* [Task description]:
Find the word "orange" in the data below and copy each line that holds it.

--- START ---

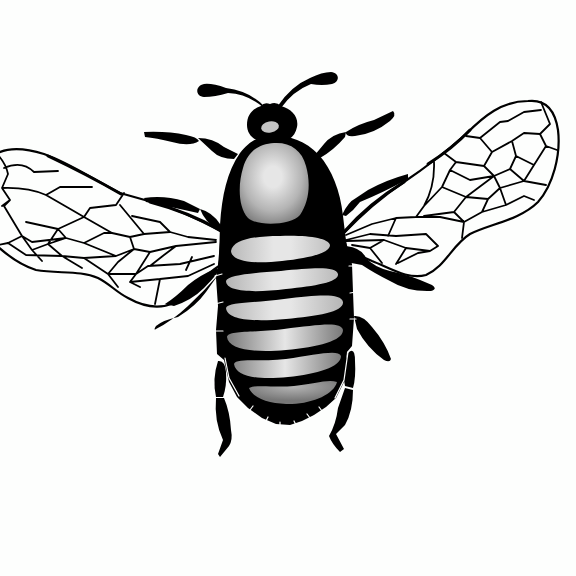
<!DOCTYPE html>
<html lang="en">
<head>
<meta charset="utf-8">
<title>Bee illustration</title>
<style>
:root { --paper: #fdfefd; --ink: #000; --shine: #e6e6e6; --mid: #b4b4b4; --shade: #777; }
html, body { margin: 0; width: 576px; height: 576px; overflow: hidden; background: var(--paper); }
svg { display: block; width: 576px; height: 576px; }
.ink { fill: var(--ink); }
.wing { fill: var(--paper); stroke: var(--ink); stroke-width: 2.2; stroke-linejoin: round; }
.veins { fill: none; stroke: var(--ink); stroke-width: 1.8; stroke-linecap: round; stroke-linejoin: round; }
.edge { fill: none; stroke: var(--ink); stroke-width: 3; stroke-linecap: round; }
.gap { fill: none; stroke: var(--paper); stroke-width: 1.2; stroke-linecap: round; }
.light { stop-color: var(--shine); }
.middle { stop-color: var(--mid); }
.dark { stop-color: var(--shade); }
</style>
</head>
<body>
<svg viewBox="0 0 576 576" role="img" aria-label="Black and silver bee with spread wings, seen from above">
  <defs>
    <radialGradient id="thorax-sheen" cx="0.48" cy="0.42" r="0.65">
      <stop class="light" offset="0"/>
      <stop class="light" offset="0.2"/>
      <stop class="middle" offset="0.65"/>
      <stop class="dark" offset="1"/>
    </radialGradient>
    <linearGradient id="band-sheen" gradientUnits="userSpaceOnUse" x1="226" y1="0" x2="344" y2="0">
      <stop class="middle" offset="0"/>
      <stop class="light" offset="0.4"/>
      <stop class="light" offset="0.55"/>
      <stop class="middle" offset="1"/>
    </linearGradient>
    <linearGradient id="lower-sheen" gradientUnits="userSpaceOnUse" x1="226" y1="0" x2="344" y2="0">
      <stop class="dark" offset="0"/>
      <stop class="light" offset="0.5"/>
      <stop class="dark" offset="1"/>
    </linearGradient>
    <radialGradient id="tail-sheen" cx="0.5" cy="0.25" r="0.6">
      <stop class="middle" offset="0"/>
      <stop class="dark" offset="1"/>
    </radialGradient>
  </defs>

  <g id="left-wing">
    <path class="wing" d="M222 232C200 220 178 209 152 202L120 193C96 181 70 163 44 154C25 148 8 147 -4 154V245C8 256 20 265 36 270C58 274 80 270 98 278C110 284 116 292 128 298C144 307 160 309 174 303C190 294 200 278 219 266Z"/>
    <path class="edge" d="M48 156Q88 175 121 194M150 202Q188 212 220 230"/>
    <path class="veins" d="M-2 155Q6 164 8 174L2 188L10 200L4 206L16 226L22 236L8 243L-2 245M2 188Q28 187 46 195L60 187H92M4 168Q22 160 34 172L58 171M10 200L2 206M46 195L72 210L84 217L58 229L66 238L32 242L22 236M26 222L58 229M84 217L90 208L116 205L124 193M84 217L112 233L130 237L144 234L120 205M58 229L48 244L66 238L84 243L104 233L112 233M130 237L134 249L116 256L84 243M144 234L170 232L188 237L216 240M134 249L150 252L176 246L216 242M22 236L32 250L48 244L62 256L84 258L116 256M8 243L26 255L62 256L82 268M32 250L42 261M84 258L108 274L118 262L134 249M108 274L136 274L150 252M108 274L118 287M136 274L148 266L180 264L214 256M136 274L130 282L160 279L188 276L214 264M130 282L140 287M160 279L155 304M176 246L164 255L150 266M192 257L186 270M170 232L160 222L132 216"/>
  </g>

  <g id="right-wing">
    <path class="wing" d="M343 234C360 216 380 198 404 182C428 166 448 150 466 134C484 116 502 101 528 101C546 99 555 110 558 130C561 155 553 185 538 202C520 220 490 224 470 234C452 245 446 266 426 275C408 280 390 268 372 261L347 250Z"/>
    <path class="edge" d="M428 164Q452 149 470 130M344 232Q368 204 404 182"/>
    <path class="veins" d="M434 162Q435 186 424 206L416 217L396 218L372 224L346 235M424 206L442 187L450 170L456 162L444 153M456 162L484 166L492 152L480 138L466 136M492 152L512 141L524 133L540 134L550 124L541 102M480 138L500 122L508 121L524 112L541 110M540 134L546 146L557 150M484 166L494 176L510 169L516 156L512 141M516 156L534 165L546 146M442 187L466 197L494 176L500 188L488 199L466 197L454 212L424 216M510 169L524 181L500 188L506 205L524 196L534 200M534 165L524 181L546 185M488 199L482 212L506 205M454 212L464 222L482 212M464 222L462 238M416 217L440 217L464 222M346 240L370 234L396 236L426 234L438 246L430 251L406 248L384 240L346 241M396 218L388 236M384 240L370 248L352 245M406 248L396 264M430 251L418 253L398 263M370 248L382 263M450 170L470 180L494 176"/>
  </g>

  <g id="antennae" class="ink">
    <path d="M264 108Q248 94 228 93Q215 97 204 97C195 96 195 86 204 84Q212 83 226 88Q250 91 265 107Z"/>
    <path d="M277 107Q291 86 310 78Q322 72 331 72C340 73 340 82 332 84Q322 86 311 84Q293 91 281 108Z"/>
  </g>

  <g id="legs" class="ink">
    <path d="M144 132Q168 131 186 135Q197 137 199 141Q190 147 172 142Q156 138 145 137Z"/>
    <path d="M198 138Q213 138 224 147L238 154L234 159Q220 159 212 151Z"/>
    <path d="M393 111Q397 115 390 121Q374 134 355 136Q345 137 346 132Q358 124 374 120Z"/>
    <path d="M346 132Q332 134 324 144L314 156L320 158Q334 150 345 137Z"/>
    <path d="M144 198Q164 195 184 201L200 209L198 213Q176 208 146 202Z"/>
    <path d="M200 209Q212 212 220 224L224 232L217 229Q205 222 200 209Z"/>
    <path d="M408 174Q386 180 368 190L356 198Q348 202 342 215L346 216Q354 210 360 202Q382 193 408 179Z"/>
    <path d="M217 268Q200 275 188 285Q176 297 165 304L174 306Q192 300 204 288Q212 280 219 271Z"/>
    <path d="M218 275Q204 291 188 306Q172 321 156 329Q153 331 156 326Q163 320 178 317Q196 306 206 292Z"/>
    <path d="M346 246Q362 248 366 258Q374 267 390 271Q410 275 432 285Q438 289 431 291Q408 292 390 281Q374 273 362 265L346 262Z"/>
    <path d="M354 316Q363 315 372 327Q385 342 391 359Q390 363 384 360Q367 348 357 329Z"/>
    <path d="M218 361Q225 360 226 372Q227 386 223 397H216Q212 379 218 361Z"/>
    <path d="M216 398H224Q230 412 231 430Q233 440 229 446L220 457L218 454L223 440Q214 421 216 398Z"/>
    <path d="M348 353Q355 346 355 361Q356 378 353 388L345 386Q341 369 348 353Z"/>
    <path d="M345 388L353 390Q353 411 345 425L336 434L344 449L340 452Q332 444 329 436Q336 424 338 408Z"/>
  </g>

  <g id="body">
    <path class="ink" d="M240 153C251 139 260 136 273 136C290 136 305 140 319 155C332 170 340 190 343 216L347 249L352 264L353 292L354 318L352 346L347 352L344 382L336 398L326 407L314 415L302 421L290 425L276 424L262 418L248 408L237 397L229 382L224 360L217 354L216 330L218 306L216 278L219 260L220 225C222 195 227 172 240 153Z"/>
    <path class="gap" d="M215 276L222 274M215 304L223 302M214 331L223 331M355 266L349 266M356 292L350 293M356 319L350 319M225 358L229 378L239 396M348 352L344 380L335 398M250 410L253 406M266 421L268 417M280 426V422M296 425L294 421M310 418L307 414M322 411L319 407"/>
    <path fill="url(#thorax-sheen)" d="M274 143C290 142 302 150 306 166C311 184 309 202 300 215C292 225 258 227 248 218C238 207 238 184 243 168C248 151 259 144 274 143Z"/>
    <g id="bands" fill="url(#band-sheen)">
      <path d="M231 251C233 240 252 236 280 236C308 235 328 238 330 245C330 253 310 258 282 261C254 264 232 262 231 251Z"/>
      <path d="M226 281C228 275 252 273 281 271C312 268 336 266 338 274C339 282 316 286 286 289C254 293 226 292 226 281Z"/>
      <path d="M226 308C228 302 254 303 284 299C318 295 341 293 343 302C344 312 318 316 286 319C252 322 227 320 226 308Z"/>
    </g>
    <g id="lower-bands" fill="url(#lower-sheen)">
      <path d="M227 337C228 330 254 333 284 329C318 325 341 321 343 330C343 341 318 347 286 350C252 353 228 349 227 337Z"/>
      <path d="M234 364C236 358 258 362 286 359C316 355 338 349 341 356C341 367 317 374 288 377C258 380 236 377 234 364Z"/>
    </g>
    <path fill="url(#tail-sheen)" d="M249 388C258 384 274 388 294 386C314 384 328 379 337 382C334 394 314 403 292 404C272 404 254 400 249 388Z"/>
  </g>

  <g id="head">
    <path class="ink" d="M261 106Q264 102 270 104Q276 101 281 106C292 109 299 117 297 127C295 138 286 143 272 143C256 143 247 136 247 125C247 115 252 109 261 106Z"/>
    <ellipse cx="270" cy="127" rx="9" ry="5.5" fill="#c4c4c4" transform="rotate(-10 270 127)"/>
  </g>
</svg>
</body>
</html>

--- END ---
--- START ---

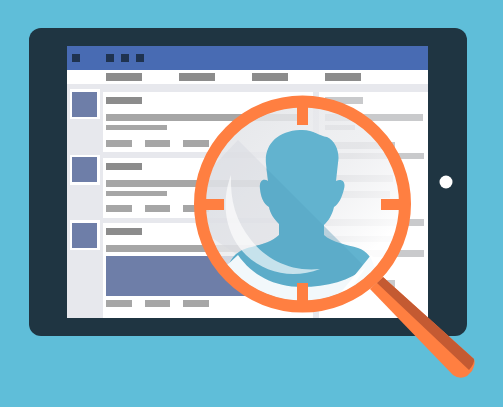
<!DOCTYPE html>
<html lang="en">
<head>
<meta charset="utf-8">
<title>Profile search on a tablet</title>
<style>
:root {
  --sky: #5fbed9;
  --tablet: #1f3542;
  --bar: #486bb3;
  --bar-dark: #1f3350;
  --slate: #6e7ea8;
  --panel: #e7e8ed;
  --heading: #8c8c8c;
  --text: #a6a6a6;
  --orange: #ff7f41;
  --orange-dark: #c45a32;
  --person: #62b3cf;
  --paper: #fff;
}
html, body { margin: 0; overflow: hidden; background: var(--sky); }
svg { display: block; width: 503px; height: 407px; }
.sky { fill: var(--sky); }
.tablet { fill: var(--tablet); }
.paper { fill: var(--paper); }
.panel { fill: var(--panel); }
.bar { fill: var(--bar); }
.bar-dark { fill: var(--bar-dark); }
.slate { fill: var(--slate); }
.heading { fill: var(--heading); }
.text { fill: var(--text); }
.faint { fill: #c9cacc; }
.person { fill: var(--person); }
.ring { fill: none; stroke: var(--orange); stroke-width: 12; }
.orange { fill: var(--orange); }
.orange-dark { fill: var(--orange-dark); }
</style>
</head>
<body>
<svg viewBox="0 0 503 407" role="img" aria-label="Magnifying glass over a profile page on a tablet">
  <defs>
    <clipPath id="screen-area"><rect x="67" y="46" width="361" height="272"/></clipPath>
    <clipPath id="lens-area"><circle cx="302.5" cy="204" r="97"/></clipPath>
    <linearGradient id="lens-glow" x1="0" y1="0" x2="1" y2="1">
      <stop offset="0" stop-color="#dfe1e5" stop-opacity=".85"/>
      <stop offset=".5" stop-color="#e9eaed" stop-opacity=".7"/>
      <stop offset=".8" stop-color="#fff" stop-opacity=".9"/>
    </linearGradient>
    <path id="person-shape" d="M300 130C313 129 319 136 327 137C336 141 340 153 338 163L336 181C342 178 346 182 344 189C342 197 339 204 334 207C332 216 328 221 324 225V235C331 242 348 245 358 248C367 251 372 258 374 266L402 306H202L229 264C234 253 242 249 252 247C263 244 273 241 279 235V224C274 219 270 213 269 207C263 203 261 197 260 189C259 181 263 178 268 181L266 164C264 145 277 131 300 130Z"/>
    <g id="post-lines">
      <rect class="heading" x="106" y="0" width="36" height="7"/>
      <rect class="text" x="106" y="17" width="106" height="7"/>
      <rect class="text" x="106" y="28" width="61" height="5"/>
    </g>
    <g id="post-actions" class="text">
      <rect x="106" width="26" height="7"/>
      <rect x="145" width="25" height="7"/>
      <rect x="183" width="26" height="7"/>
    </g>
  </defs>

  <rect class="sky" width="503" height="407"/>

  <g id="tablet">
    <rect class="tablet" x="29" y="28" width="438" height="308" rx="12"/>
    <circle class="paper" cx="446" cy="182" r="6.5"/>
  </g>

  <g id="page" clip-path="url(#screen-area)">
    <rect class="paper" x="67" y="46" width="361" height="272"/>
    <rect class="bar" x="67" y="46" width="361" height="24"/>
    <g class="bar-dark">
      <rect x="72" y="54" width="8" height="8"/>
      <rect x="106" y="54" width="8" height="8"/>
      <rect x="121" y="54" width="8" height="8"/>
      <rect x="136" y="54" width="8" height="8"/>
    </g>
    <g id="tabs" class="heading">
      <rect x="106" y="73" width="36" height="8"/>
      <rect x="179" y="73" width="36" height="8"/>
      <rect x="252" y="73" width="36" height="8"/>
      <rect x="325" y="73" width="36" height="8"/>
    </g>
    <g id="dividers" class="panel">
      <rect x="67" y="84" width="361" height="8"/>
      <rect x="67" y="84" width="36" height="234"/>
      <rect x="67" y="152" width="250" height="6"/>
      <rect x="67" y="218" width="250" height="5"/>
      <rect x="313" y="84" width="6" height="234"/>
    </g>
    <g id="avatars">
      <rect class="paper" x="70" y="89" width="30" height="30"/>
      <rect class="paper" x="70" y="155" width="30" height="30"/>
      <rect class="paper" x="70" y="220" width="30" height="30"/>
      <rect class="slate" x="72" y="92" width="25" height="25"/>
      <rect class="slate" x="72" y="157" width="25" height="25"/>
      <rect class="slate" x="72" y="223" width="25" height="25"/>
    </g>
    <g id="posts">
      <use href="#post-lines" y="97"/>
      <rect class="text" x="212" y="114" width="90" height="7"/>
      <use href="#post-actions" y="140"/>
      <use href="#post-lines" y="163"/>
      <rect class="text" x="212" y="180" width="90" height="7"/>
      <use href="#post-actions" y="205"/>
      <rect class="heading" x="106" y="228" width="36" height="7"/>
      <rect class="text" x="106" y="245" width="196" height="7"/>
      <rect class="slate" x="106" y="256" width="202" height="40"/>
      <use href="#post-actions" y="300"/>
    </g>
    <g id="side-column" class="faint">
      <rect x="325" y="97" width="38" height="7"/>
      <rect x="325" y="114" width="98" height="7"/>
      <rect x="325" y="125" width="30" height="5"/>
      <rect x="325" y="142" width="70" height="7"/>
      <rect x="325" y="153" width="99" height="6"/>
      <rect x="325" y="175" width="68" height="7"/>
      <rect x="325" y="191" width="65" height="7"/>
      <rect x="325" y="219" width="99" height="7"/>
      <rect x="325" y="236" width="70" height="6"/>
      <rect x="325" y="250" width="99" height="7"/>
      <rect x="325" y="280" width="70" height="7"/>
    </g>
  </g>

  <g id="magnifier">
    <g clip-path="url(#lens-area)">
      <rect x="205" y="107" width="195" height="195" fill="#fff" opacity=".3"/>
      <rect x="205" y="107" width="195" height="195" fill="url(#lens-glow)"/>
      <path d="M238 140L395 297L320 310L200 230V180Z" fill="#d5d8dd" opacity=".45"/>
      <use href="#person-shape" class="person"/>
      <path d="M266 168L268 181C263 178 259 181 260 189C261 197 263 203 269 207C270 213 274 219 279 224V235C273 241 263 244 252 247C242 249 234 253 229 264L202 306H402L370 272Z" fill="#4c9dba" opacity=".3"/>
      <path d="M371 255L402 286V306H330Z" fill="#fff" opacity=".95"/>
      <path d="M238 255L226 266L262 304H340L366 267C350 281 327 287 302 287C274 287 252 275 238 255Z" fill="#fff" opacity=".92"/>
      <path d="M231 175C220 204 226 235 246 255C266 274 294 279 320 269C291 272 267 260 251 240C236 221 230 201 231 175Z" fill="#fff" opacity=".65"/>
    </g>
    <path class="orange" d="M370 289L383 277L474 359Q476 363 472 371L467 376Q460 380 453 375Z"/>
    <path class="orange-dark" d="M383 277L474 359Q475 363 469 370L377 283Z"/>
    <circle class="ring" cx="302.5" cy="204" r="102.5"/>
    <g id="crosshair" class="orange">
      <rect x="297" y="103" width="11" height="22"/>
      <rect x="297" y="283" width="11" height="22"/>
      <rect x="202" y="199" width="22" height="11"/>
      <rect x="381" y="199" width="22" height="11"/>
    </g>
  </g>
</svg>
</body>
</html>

--- END ---
--- START ---

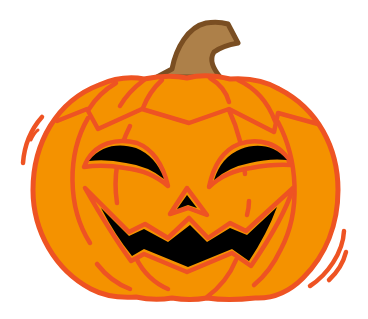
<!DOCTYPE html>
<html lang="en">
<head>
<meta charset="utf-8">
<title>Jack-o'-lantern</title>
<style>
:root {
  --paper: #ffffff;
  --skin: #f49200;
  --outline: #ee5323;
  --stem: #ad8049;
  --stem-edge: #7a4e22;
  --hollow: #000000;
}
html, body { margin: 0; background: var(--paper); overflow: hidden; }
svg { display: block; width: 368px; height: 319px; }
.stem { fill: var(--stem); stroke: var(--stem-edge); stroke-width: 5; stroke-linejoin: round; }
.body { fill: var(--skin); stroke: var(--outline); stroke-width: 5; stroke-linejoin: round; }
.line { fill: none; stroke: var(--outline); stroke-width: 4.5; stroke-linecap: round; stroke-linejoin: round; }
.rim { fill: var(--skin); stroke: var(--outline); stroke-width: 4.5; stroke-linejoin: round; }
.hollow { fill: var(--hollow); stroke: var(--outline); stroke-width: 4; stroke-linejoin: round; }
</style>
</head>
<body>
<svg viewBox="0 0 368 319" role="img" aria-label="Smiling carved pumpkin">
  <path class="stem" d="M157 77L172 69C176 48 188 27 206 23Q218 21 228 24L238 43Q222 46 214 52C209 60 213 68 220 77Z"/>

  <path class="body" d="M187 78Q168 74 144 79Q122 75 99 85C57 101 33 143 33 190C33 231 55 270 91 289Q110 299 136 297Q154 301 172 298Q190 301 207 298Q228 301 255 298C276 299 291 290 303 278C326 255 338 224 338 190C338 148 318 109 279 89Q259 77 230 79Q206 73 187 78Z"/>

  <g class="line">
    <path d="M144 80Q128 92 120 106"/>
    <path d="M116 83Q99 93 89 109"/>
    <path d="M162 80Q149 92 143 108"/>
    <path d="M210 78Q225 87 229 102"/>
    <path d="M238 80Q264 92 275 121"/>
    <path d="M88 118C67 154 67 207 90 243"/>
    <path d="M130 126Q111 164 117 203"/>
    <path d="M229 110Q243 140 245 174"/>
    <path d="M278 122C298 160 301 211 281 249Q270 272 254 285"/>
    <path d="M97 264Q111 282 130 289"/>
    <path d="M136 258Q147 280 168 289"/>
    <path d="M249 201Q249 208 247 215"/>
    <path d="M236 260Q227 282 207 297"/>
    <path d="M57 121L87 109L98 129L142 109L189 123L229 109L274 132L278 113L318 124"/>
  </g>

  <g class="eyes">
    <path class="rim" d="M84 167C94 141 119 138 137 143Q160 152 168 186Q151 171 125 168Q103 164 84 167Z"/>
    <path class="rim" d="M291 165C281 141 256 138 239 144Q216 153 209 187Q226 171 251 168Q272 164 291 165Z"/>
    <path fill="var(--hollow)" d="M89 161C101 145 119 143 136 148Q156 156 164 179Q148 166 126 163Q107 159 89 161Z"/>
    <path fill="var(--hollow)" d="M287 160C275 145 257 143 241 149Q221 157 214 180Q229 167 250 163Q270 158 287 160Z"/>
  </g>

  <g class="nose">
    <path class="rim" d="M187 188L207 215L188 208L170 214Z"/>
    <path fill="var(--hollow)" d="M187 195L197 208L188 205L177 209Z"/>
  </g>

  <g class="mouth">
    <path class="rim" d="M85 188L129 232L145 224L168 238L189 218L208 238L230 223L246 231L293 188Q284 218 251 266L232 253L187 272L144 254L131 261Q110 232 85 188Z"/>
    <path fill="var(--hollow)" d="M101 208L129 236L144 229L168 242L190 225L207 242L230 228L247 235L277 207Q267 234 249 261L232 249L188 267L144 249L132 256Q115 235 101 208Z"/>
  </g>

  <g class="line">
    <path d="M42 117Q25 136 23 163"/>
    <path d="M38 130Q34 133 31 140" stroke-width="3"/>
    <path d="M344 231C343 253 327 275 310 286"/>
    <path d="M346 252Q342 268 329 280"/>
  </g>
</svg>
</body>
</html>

--- END ---

* [Your solution]:
  --orange: #ff7f41;
  --orange-dark: #c45a32;
.ring { fill: none; stroke: var(--orange); stroke-width: 12; }
.orange { fill: var(--orange); }
.orange-dark { fill: var(--orange-dark); }
    <path class="orange" d="M370 289L383 277L474 359Q476 363 472 371L467 376Q460 380 453 375Z"/>
    <path class="orange-dark" d="M383 277L474 359Q475 363 469 370L377 283Z"/>
    <g id="crosshair" class="orange">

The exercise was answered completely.